Support Hyperallergic’s independent arts journalism.
In Leilah Babirye’s latest exhibition, Ebika Bya ba Kuchu mu Buganda (Kuchu Clans of Buganda), discarded objects become queer guardians.
Titled in reference to the term “Kuchu,” an affirming address used within Ugandan queer and trans communities, Babirye’s commanding solo exhibition includes a spread of sculptural objects comprising the “Kuchu Clans of Buganda,” Babirye’s imagined community of queer kin hailing from the Bugandan Kingdom in the artist’s native Uganda.
Spanning two galleries at Gordon Robichaux, these objects stand proudly like subjects of a royal court: majestic ceramic and carved wooden heads glazed in variegated earth tones bode dignified smiles. Some are assembled in groupings on elevated platforms, others rest firmly atop carved foundations on the gallery floors, while the remaining hover on walls like masks.
Shrouded in regality, these gender-fluid subjects wear dazzling headdresses and speckled gems made from repurposed aluminum cans and pressed foil.
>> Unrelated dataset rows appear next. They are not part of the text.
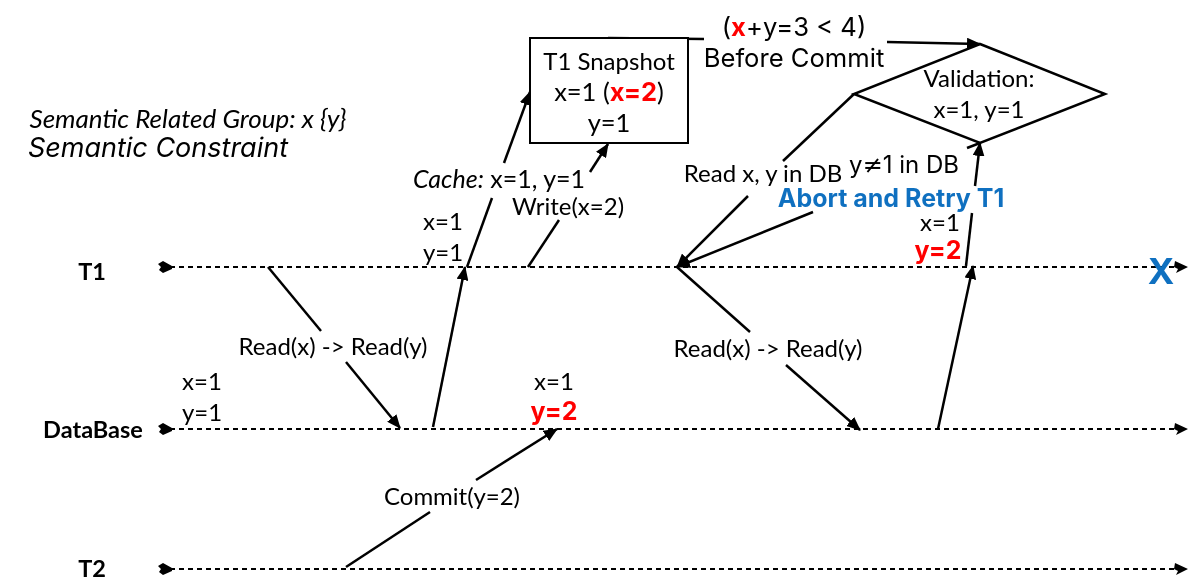
<!DOCTYPE html>
<html lang="en">
<head>
<meta charset="utf-8">
<title>Transaction validation and retry timeline</title>
<style>
:root { --ink: #000; --paper: #fff; --changed: #f00; --abort: #0f70c0; }
* { box-sizing: border-box; }
html, body { margin: 0; }
body { width: 1200px; height: 587px; overflow: hidden; background: var(--paper); }
.diagram {
  position: relative; width: 1200px; height: 587px; overflow: hidden;
  color: var(--ink); font: 24px/30px Lato, Carlito, sans-serif;
}
.lines { position: absolute; inset: 0; fill: none; stroke: var(--ink); stroke-width: 2.5; }
.lifelines line { stroke-dasharray: 5 4; stroke-width: 2.2; }
.ends { fill: var(--ink); stroke: none; }
.label {
  position: absolute; left: var(--x); top: calc(var(--y) - 15px);
  transform: translateX(-50%); white-space: nowrap; text-align: center;
}
.stack { line-height: 31px; }
.note { font-style: italic; }
.group { font-size: 26px; }
.lane { font-size: 23.5px; font-weight: 700; }
.cache { font-size: 25px; }
.sans { font-family: Inter, sans-serif; font-size: 25.6px; }
.constraint { font-size: 27px; }
.changed { color: var(--changed); font-family: Inter, sans-serif; font-weight: 700; }
.value { font-size: 25px; }
.abort { color: var(--abort); font-weight: 700; font-size: 25px; }
.end-mark { font-size: 36px; }
.mismatch { font-size: 24px; }
.operator { font-family: "DejaVu Sans", sans-serif; }
.snapshot {
  position: absolute; left: 529px; top: 37px; width: 160px; height: 107px;
  padding-top: 2px; border: 2.5px solid var(--ink); background: var(--paper);
  display: flex; flex-direction: column; align-items: center; justify-content: center;
  font-size: 25.5px; line-height: 31px; white-space: nowrap;
}
.snapshot-title { font-size: 24px; }
</style>
</head>
<body>
<main class="diagram">
  <svg class="lines" width="1200" height="587" viewBox="0 0 1200 587" aria-hidden="true">
    <defs>
      <marker id="arrow" markerUnits="userSpaceOnUse" markerWidth="14" markerHeight="12" refX="13" refY="6" orient="auto">
        <path d="M0 0L14 6L0 12Z" fill="#000" stroke="none"/>
      </marker>
      <g id="lane-ends">
        <path d="M158 -3L163 -6L172 -1V2L163 6L159 3L161 0Z"/>
        <path d="M1175 -6L1188 0L1176 6L1178 2L1174 0Z"/>
      </g>
    </defs>
    <g class="lifelines">
      <line x1="170" y1="267" x2="1178" y2="267"/>
      <line x1="170" y1="429" x2="1178" y2="429"/>
      <line x1="170" y1="569" x2="1178" y2="569"/>
    </g>
    <g class="ends">
      <use href="#lane-ends" y="267"/>
      <use href="#lane-ends" y="429"/>
      <use href="#lane-ends" y="569"/>
    </g>
    <g class="connector-starts">
      <line x1="268" y1="267" x2="321" y2="331"/>
      <line x1="467" y1="267" x2="492" y2="198"/>
      <line x1="528" y1="267" x2="559" y2="220"/>
      <line x1="608" y1="38" x2="704" y2="39"/>
      <line x1="854" y1="94" x2="783" y2="161"/>
      <line x1="980" y1="143" x2="967" y2="148"/>
      <line x1="677" y1="267" x2="750" y2="332"/>
      <line x1="966" y1="266" x2="972" y2="213"/>
      <line x1="346" y1="567" x2="430" y2="512"/>
    </g>
    <g class="connector-arrows" marker-end="url(#arrow)">
      <line x1="346" y1="362" x2="400" y2="428" marker-end="url(#arrow)"/>
      <line x1="433" y1="427" x2="465" y2="267" marker-end="url(#arrow)"/>
      <line x1="504" y1="163" x2="530" y2="92" marker-end="url(#arrow)"/>
      <line x1="590" y1="172" x2="608" y2="144" marker-end="url(#arrow)"/>
      <line x1="887" y1="42" x2="980" y2="44" marker-end="url(#arrow)"/>
      <line x1="748" y1="196" x2="677" y2="267" marker-end="url(#arrow)"/>
      <line x1="813" y1="212" x2="677" y2="267" marker-end="url(#arrow)"/>
      <line x1="786" y1="365" x2="860" y2="430" marker-end="url(#arrow)"/>
      <line x1="938" y1="429" x2="973" y2="266" marker-end="url(#arrow)"/>
      <line x1="975" y1="186" x2="980" y2="143" marker-end="url(#arrow)"/>
      <line x1="476" y1="480" x2="557" y2="429" marker-end="url(#arrow)"/>
    </g>
    <polygon class="decision" points="980,44 1105,94 980,143 854,94"/>
  </svg>

  <div class="label note group" style="--x:188px;--y:118px">Semantic Related Group: x {y}</div>
  <div class="label note sans constraint" style="--x:158px;--y:148px">Semantic Constraint</div>

  <div class="label lane" style="--x:92px;--y:271px">T1</div>
  <div class="label lane" style="--x:93px;--y:429px">DataBase</div>
  <div class="label lane" style="--x:92px;--y:568px">T2</div>

  <section class="snapshot">
    <div class="snapshot-title">T1 Snapshot</div>
    <div>x=1 (<span class="changed">x=2</span>)</div>
    <div>y=1</div>
  </section>

  <div class="label sans stack" style="--x:794px;--y:26px">(<span class="changed">x</span>+y=3 &lt; 4)<br>Before Commit</div>
  <div class="label stack" style="--x:979px;--y:77px">Validation:<br>x=1, y=1</div>

  <div class="label cache" style="--x:499px;--y:178px"><em>Cache:</em> x=1, y=1</div>
  <div class="label" style="--x:568px;--y:206px">Write(x=2)</div>
  <div class="label stack" style="--x:443px;--y:220px">x=1<br>y=1</div>

  <div class="label" style="--x:763px;--y:173px">Read x, y in DB</div>
  <div class="label sans mismatch" style="--x:904px;--y:165px">y<span class="operator">≠</span>1 in DB</div>
  <div class="label sans abort" style="--x:891px;--y:198px">Abort and Retry T1</div>
  <div class="label" style="--x:940px;--y:222px">x=1</div>
  <div class="label changed value" style="--x:938px;--y:250px">y=2</div>

  <div class="label" style="--x:333px;--y:346px">Read(x) -&gt; Read(y)</div>
  <div class="label" style="--x:768px;--y:348px">Read(x) -&gt; Read(y)</div>
  <div class="label stack" style="--x:202px;--y:380px">x=1<br>y=1</div>
  <div class="label" style="--x:554px;--y:381px">x=1</div>
  <div class="label changed value" style="--x:554px;--y:411px">y=2</div>
  <div class="label" style="--x:452px;--y:496px">Commit(y=2)</div>

  <div class="label sans abort end-mark" style="--x:1161px;--y:271px">X</div>
</main>
</body>
</html>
Many don elaborate updos — tangled twists and braids fashioned from bicycle chains, tires, and nylon cable, further complicate gender presentation in the works and weave in personal narrative, referencing Babirye’s job as a bike messenger in her first years living in New York City after fleeing homophobia in Uganda.
Babirye additionally inscribes queer lineage in Ugandan ancestral tradition in her ongoing series of monoprint portraits, Kuchu Series (Queer Ugandans) (2020). Using deep acrylic hues, the artist paints resilient faces of chosen kin. Here and elsewhere, Babirye demands a world of queer belonging.
Leilah Babirye: Ebika Bya ba Kuchu mu Buganda (Kuchu Clans of Buganda) continues through November 22 at Gordon Robichaux (41 Union Square West, #925 and #907; Entrance 22 East 17th Street, Flatiron, Manhattan).
New works by one of Bangladesh’s most prominent photojournalists, writers, and activists are on view at the Chicago art space through November 27.
Council often uses humor as a political tool to expose systems of power and inequality in a society in which even death carries a high price tag.
An exhibition at the San Francisco Opera House pairs the work of incarcerated artists with Beethoven’s story of unjust imprisonment.
Many works take disruption and repetition as their themes, and many artists resurface in different sections, creating multiple affinities.
Hear from Holly Jean Buck, Carolina Caycedo and David de Rozas, Simon Denny, Elizabeth Hoover, Renee Kemp-Rotan, Joseph Kunkel, and more at this free public event.
In Cooking with Paris, Hilton capitalizes on her portrayal of being a competent woman, while highlighting its anachronism through her absurd performance. Rosler manipulates the camera in the same way.
EFA Open Studios offers a portal into the creative habitats of over 65 artists working in Manhattan’s longest-running studio program, including Dannielle Tegeder, Wafaa Bilal, Cui Fei, and Anina Major.
A man says Blue Bayou took details of his life without his permission. Several women who appear in the documentary Sabaya say they did not consent to be filmed. How can filmmakers avoid these ethical pitfalls?
Ursula Biemann, Nicolas Bourriaud, and others said they will no longer participate in the event.
There is an official ban against the public mourning of Tiananmen Square victims in Hong Kong and mainland China.